++++ SUPPLIED MATERIAL ++++

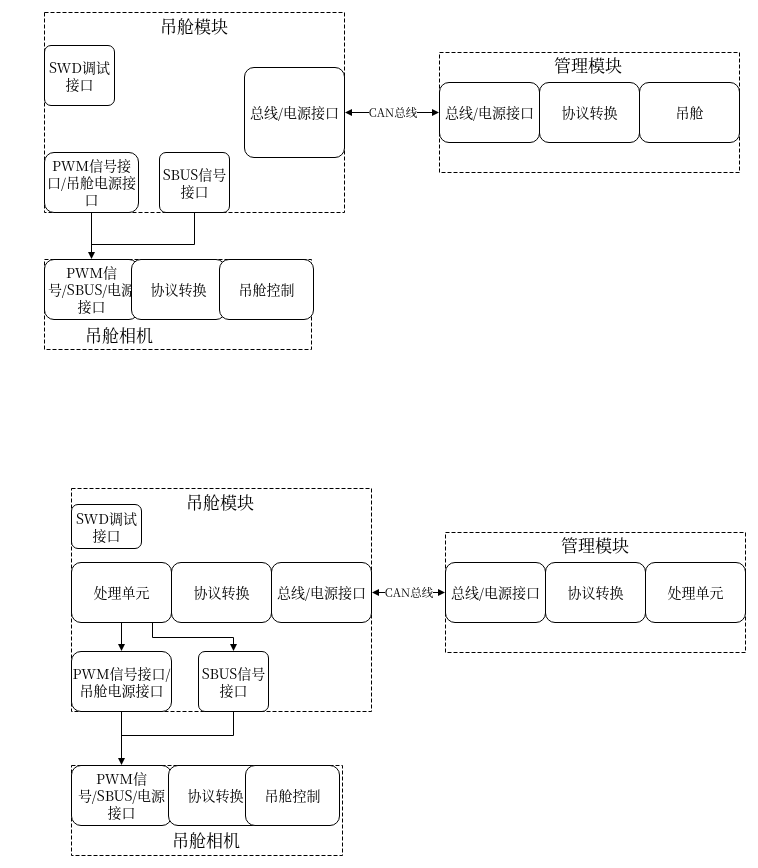
<!DOCTYPE html>
<html lang="zh-CN">
<head>
<meta charset="utf-8">
<title>吊舱模块与管理模块</title>
<style>
:root { --ink: #000; --paper: #fff; }
* { box-sizing: border-box; margin: 0; padding: 0; }
html, body { width: 758px; height: 868px; overflow: hidden; background: var(--paper); }
.diagram {
  position: relative; width: 758px; height: 868px; overflow: hidden;
  color: var(--ink); font: 14px/17px "Noto Serif CJK SC", "Noto Serif", serif;
}
.lines { position: absolute; inset: 0; }
.frames rect { fill: none; stroke: var(--ink); stroke-dasharray: 4 2; }
.links path { fill: none; stroke: var(--ink); }
.heads use { fill: var(--ink); }
.node, .title, .label {
  position: absolute; left: var(--x); top: var(--y);
  display: flex; align-items: center; justify-content: center;
  text-align: center; white-space: nowrap;
}
.node {
  width: var(--w); height: var(--h, 61px);
  border: 1px solid var(--ink); border-radius: 10px; background: var(--paper);
}
.small { border-radius: 7px; }
.title { width: 120px; height: 24px; font-size: 17px; font-weight: 400; line-height: 24px; }
.label { width: 48px; height: 16px; font-size: 11.5px; line-height: 16px; background: var(--paper); }
</style>
</head>
<body>
<main class="diagram">
  <svg class="lines" width="758" height="868" viewBox="0 0 758 868" aria-hidden="true">
    <defs>
      <path id="head-down" d="M0 0L-3.5 -7H3.5Z"/>
      <path id="head-right" d="M0 0L-7 -3.5V3.5Z"/>
      <path id="head-left" d="M0 0L7 -3.5V3.5Z"/>
    </defs>
    <g class="frames">
      <rect x="44.5" y="12.5" width="300" height="200"/>
      <rect x="439.5" y="52.5" width="300" height="120"/>
      <rect x="44.5" y="259.5" width="267" height="90"/>
      <rect x="71.5" y="488.5" width="300" height="223"/>
      <rect x="445.5" y="532.5" width="300" height="120"/>
      <rect x="71.5" y="765.5" width="271" height="90"/>
    </g>
    <g class="links">
      <path d="M91.5 212V254M194.5 212V244.5H91.5"/>
      <path d="M349 112.5H435"/>
      <path d="M121.5 622V646M152.5 622V637.5H233.5V646"/>
      <path d="M121.5 711V760M233.5 711V735.5H121.5"/>
      <path d="M376 592.5H441"/>
    </g>
    <g class="heads">
      <use href="#head-down" x="91.5" y="259"/>
      <use href="#head-left" x="345" y="112.5"/>
      <use href="#head-right" x="439" y="112.5"/>
      <use href="#head-down" x="121.5" y="651"/>
      <use href="#head-down" x="233.5" y="651"/>
      <use href="#head-down" x="121.5" y="765"/>
      <use href="#head-left" x="372" y="592.5"/>
      <use href="#head-right" x="445" y="592.5"/>
    </g>
  </svg>

  <section class="scheme-direct">
    <h2 class="title" style="--x:134px;--y:14px">吊舱模块</h2>
    <div class="node small" style="--x:44px;--y:45px;--w:71px">SWD调试<br>接口</div>
    <div class="node" style="--x:244px;--y:67px;--w:101px;--h:91px">总线/电源接口</div>
    <div class="node" style="--x:44px;--y:152px;--w:95px">PWM信号接<br>口/吊舱电源接<br>口</div>
    <div class="node small" style="--x:159px;--y:152px;--w:71px">SBUS信号<br>接口</div>

    <div class="label" style="--x:369px;--y:104px">CAN总线</div>

    <h2 class="title" style="--x:528px;--y:53px">管理模块</h2>
    <div class="node" style="--x:439px;--y:82px;--w:101px">总线/电源接口</div>
    <div class="node" style="--x:539px;--y:82px;--w:101px">协议转换</div>
    <div class="node" style="--x:639px;--y:82px;--w:101px">吊舱</div>

    <div class="node" style="--x:44px;--y:259px;--w:95px">PWM信<br>号/SBUS/电源<br>接口</div>
    <div class="node" style="--x:131px;--y:259px;--w:95px">协议转换</div>
    <div class="node" style="--x:219px;--y:259px;--w:95px">吊舱控制</div>
    <h2 class="title" style="--x:59px;--y:323px">吊舱相机</h2>
  </section>

  <section class="scheme-processing">
    <h2 class="title" style="--x:160px;--y:490px">吊舱模块</h2>
    <div class="node small" style="--x:71px;--y:504px;--w:71px;--h:45px">SWD调试<br>接口</div>
    <div class="node" style="--x:71px;--y:562px;--w:101px">处理单元</div>
    <div class="node" style="--x:171px;--y:562px;--w:101px">协议转换</div>
    <div class="node" style="--x:271px;--y:562px;--w:101px">总线/电源接口</div>
    <div class="node" style="--x:71px;--y:651px;--w:101px">PWM信号接口/<br>吊舱电源接口</div>
    <div class="node small" style="--x:198px;--y:651px;--w:71px">SBUS信号<br>接口</div>

    <div class="label" style="--x:385px;--y:584px">CAN总线</div>

    <h2 class="title" style="--x:535px;--y:533px">管理模块</h2>
    <div class="node" style="--x:445px;--y:562px;--w:101px">总线/电源接口</div>
    <div class="node" style="--x:545px;--y:562px;--w:101px">协议转换</div>
    <div class="node" style="--x:645px;--y:562px;--w:101px">处理单元</div>

    <div class="node" style="--x:71px;--y:765px;--w:101px">PWM信<br>号/SBUS/电源<br>接口</div>
    <div class="node" style="--x:168px;--y:765px;--w:95px">协议转换</div>
    <div class="node" style="--x:245px;--y:765px;--w:95px">吊舱控制</div>
    <h2 class="title" style="--x:146px;--y:828px">吊舱相机</h2>
  </section>
</main>
</body>
</html>
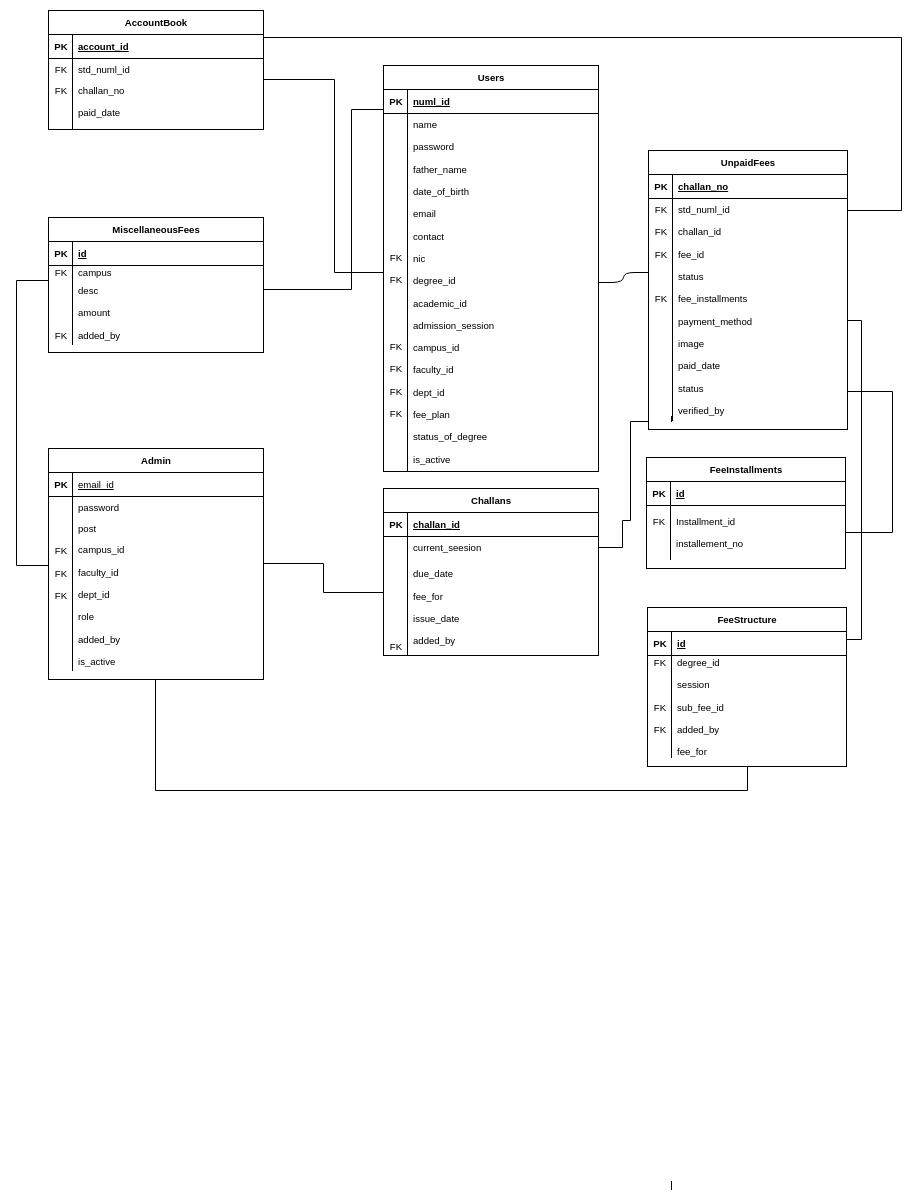
<!DOCTYPE html>
<html lang="en">
<head>
<meta charset="utf-8">
<title>Fee database entity diagram</title>
<style>
:root { --ink: #000; --paper: #fff; --pitch: 22.3px; }
* { box-sizing: border-box; margin: 0; padding: 0; }
html, body { width: 919px; height: 1200px; overflow: hidden; background: var(--paper); }
.diagram { position: relative; width: 919px; height: 1200px; color: var(--ink); font: 9.6px/12px "Liberation Sans", Arial, sans-serif; }
.links { position: absolute; left: 0; top: 0; fill: none; stroke: var(--ink); stroke-width: 1; }
.entity { position: absolute; border: 1px solid var(--ink); background: var(--paper); }
.entity h2 { height: 24px; border-bottom: 1px solid var(--ink); font-size: inherit; line-height: 23px; text-align: center; }
.entity::after { content: ""; position: absolute; left: 23px; top: 24px; bottom: var(--gap, 0px); width: 1px; background: var(--ink); }
.primary, .fields li { display: grid; grid-template-columns: 24px 1fr; align-items: center; }
.primary { height: 24px; border-bottom: 1px solid var(--ink); font-weight: bold; }
.primary span { text-decoration: underline; }
.primary .light { font-weight: normal; }
.fields { list-style: none; padding-top: var(--lead, 0px); }
.fields li { height: var(--pitch); }
.fields span, .primary span { grid-column: 2; padding-left: 5px; }
b { grid-column: 1; grid-row: 1; font-weight: inherit; text-align: center; position: relative; top: var(--key-shift, 0px); }
.primary b { top: 0; }

.account-book { left: 48px; top: 10px; width: 216px; height: 120px; }
.account-book li:nth-child(2) { height: 19px; }
.account-book li:nth-child(3) { height: 25px; }
.misc-fees { left: 48px; top: 217px; width: 216px; height: 136px; --gap: 7px; }
.misc-fees li:first-child { height: 14px; }
.admin { left: 48px; top: 448px; width: 216px; height: 232px; --gap: 8px; --key-shift: 1px; }
.admin li:nth-child(2) { height: 20px; }
.users { left: 383px; top: 65px; width: 216px; height: 407px; --key-shift: -1px; }
.challans { left: 383px; top: 488px; width: 216px; height: 168px; --key-shift: 6px; }
.challans li:nth-child(2) { margin-top: 4px; }
.unpaid-fees { left: 648px; top: 150px; width: 200px; height: 280px; --gap: 8px; }
.installments { left: 646px; top: 457px; width: 200px; height: 112px; --gap: 8px; --lead: 5px; }
.structure { left: 647px; top: 607px; width: 200px; height: 160px; --gap: 8px; }
.structure .fields { margin-top: -4px; }
</style>
</head>
<body>
<main class="diagram">
  <svg class="links" width="919" height="1200" viewBox="0 0 919 1200" aria-hidden="true">
    <polyline points="263,37.5 901.5,37.5 901.5,210.5 847,210.5"/>
    <polyline points="263,79.5 334.5,79.5 334.5,272.5 383,272.5"/>
    <polyline points="383,109.5 351.5,109.5 351.5,289.5 263,289.5"/>
    <path d="M598 282.5H613Q623 282 623.5 277.5Q624 272.5 634 272.5H648"/>
    <polyline points="48,280.5 16.5,280.5 16.5,565.5 48,565.5"/>
    <polyline points="263,563.5 323.5,563.5 323.5,592.5 383,592.5"/>
    <polyline points="598,547.5 622.5,547.5 622.5,520.5 630.5,520.5 630.5,421.5 648,421.5"/>
    <polyline points="847,320.5 861.5,320.5 861.5,639.5 846,639.5"/>
    <polyline points="847,391.5 892.5,391.5 892.5,532.5 845,532.5"/>
    <polyline points="155.5,679 155.5,790.5 747.5,790.5 747.5,766"/>
    <line x1="671.5" y1="1181" x2="671.5" y2="1190"/>
  </svg>

  <section class="entity account-book">
    <h2>AccountBook</h2>
    <p class="primary"><b>PK</b><span>account_id</span></p>
    <ul class="fields">
      <li><b>FK</b><span>std_numl_id</span></li>
      <li><b>FK</b><span>challan_no</span></li>
      <li><span>paid_date</span></li>
    </ul>
  </section>

  <section class="entity misc-fees">
    <h2>MiscellaneousFees</h2>
    <p class="primary"><b>PK</b><span>id</span></p>
    <ul class="fields">
      <li><b>FK</b><span>campus</span></li>
      <li><span>desc</span></li>
      <li><span>amount</span></li>
      <li><b>FK</b><span>added_by</span></li>
    </ul>
  </section>

  <section class="entity admin">
    <h2>Admin</h2>
    <p class="primary"><b>PK</b><span class="light">email_id</span></p>
    <ul class="fields">
      <li><span>password</span></li>
      <li><span>post</span></li>
      <li><b>FK</b><span>campus_id</span></li>
      <li><b>FK</b><span>faculty_id</span></li>
      <li><b>FK</b><span>dept_id</span></li>
      <li><span>role</span></li>
      <li><span>added_by</span></li>
      <li><span>is_active</span></li>
    </ul>
  </section>

  <section class="entity users">
    <h2>Users</h2>
    <p class="primary"><b>PK</b><span>numl_id</span></p>
    <ul class="fields">
      <li><span>name</span></li>
      <li><span>password</span></li>
      <li><span>father_name</span></li>
      <li><span>date_of_birth</span></li>
      <li><span>email</span></li>
      <li><span>contact</span></li>
      <li><b>FK</b><span>nic</span></li>
      <li><b>FK</b><span>degree_id</span></li>
      <li><span>academic_id</span></li>
      <li><span>admission_session</span></li>
      <li><b>FK</b><span>campus_id</span></li>
      <li><b>FK</b><span>faculty_id</span></li>
      <li><b>FK</b><span>dept_id</span></li>
      <li><b>FK</b><span>fee_plan</span></li>
      <li><span>status_of_degree</span></li>
      <li><span>is_active</span></li>
    </ul>
  </section>

  <section class="entity challans">
    <h2>Challans</h2>
    <p class="primary"><b>PK</b><span>challan_id</span></p>
    <ul class="fields">
      <li><span>current_seesion</span></li>
      <li><span>due_date</span></li>
      <li><span>fee_for</span></li>
      <li><span>issue_date</span></li>
      <li><b>FK</b><span>added_by</span></li>
    </ul>
  </section>

  <section class="entity unpaid-fees">
    <h2>UnpaidFees</h2>
    <p class="primary"><b>PK</b><span>challan_no</span></p>
    <ul class="fields">
      <li><b>FK</b><span>std_numl_id</span></li>
      <li><b>FK</b><span>challan_id</span></li>
      <li><b>FK</b><span>fee_id</span></li>
      <li><span>status</span></li>
      <li><b>FK</b><span>fee_installments</span></li>
      <li><span>payment_method</span></li>
      <li><span>image</span></li>
      <li><span>paid_date</span></li>
      <li><span>status</span></li>
      <li><span>verified_by</span></li>
    </ul>
  </section>

  <section class="entity installments">
    <h2>FeeInstallments</h2>
    <p class="primary"><b>PK</b><span>id</span></p>
    <ul class="fields">
      <li><b>FK</b><span>Installment_id</span></li>
      <li><span>installement_no</span></li>
    </ul>
  </section>

  <section class="entity structure">
    <h2>FeeStructure</h2>
    <p class="primary"><b>PK</b><span>id</span></p>
    <ul class="fields">
      <li><b>FK</b><span>degree_id</span></li>
      <li><span>session</span></li>
      <li><b>FK</b><span>sub_fee_id</span></li>
      <li><b>FK</b><span>added_by</span></li>
      <li><span>fee_for</span></li>
    </ul>
  </section>

  <svg class="links" width="919" height="1200" viewBox="0 0 919 1200" aria-hidden="true">
    <line x1="671.5" y1="416" x2="671.5" y2="422"/>
  </svg>
</main>
</body>
</html>
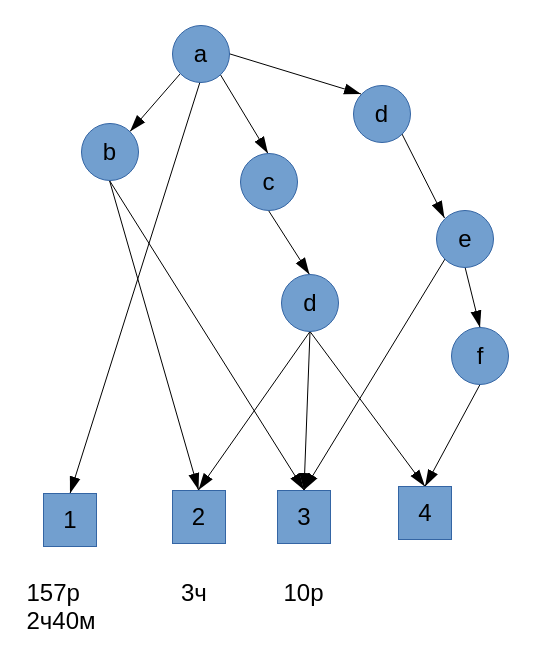
<!DOCTYPE html>
<html lang="ru">
<head>
<meta charset="utf-8">
<title>Граф маршрутов</title>
<style>
:root {
  --paper: #ffffff;
  --ink: #000000;
  --node-fill: #729fcf;
  --node-line: #3465a4;
}
* { box-sizing: border-box; }
html, body { margin: 0; }
body { background: var(--paper); overflow: hidden; }
.graph {
  position: relative;
  width: 534px;
  height: 660px;
  overflow: hidden;
  background: var(--paper);
  color: var(--ink);
  font: 24px/28px "Liberation Sans", sans-serif;
}
.edges { position: absolute; inset: 0; }
.edges line { stroke: var(--ink); stroke-width: 1; }
.edges marker { fill: var(--ink); }
.node {
  position: absolute;
  left: var(--x);
  top: var(--y);
  display: flex;
  align-items: center;
  justify-content: center;
  transform: translate(-50%, -50%);
  background: var(--node-fill);
  border: 1px solid var(--node-line);
}
.state { width: 58px; height: 58px; border-radius: 50%; }
.goal { width: 54px; height: 54px; }
.cost { position: absolute; left: var(--x); top: 579px; margin: 0; white-space: nowrap; }
</style>
</head>
<body>
<main class="graph">
  <svg class="edges" width="534" height="660" viewBox="0 0 534 660" aria-hidden="true">
    <defs>
      <marker id="arrow" markerUnits="userSpaceOnUse" markerWidth="18" markerHeight="12" refX="17" refY="6" orient="auto">
        <polygon points="0,0.5 17,6 0,11.5"/>
      </marker>
    </defs>
    <g marker-end="url(#arrow)">
      <line x1="180" y1="74" x2="130" y2="131.5" marker-end="url(#arrow)"/>
      <line x1="200" y1="82" x2="70" y2="493.5" marker-end="url(#arrow)"/>
      <line x1="220" y1="74" x2="268" y2="153.5" marker-end="url(#arrow)"/>
      <line x1="228.5" y1="53.5" x2="361" y2="94" marker-end="url(#arrow)"/>
      <line x1="109.5" y1="180.5" x2="198.5" y2="490" marker-end="url(#arrow)"/>
      <line x1="109.5" y1="180.5" x2="304" y2="490" marker-end="url(#arrow)"/>
      <line x1="268.5" y1="210.5" x2="309.5" y2="274.5" marker-end="url(#arrow)"/>
      <line x1="402" y1="134" x2="444.5" y2="218" marker-end="url(#arrow)"/>
      <line x1="465" y1="267" x2="480" y2="327.5" marker-end="url(#arrow)"/>
      <line x1="445" y1="259" x2="304" y2="490" marker-end="url(#arrow)"/>
      <line x1="310" y1="331.5" x2="198.5" y2="490" marker-end="url(#arrow)"/>
      <line x1="310" y1="331.5" x2="304" y2="490" marker-end="url(#arrow)"/>
      <line x1="310" y1="331.5" x2="425" y2="486.5" marker-end="url(#arrow)"/>
      <line x1="480" y1="384.5" x2="425" y2="486.5" marker-end="url(#arrow)"/>
    </g>
  </svg>

  <div class="node state" style="--x:200.5px; --y:53.5px">a</div>
  <div class="node state" style="--x:109.5px; --y:152px">b</div>
  <div class="node state" style="--x:268.5px; --y:182px">c</div>
  <div class="node state" style="--x:381.5px; --y:114px">d</div>
  <div class="node state" style="--x:310px; --y:303px">d</div>
  <div class="node state" style="--x:465px; --y:238.5px">e</div>
  <div class="node state" style="--x:480px; --y:356px">f</div>

  <div class="node goal" style="--x:70px; --y:520px">1</div>
  <div class="node goal" style="--x:198.5px; --y:516.5px">2</div>
  <div class="node goal" style="--x:304px; --y:516.5px">3</div>
  <div class="node goal" style="--x:425px; --y:513px">4</div>

  <p class="cost" style="--x:26.5px">157р<br>2ч40м</p>
  <p class="cost" style="--x:181px">3ч</p>
  <p class="cost" style="--x:283.5px">10р</p>
</main>
</body>
</html>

++++

▸ PROBLEM DESCRIPTION
Filter the entries and copy out every line with the word "font".

▸ EXERCISE OUTPUT
  color: var(--ink); font: 14px/17px "Noto Serif CJK SC", "Noto Serif", serif;
.title { width: 120px; height: 24px; font-size: 17px; font-weight: 400; line-height: 24px; }
.label { width: 48px; height: 16px; font-size: 11.5px; line-height: 16px; background: var(--paper); }
.diagram { position: relative; width: 919px; height: 1200px; color: var(--ink); font: 9.6px/12px "Liberation Sans", Arial, sans-serif; }
.entity h2 { height: 24px; border-bottom: 1px solid var(--ink); font-size: inherit; line-height: 23px; text-align: center; }
.primary { height: 24px; border-bottom: 1px solid var(--ink); font-weight: bold; }
.primary .light { font-weight: normal; }
b { grid-column: 1; grid-row: 1; font-weight: inherit; text-align: center; position: relative; top: var(--key-shift, 0px); }
  font: 24px/28px "Liberation Sans", sans-serif;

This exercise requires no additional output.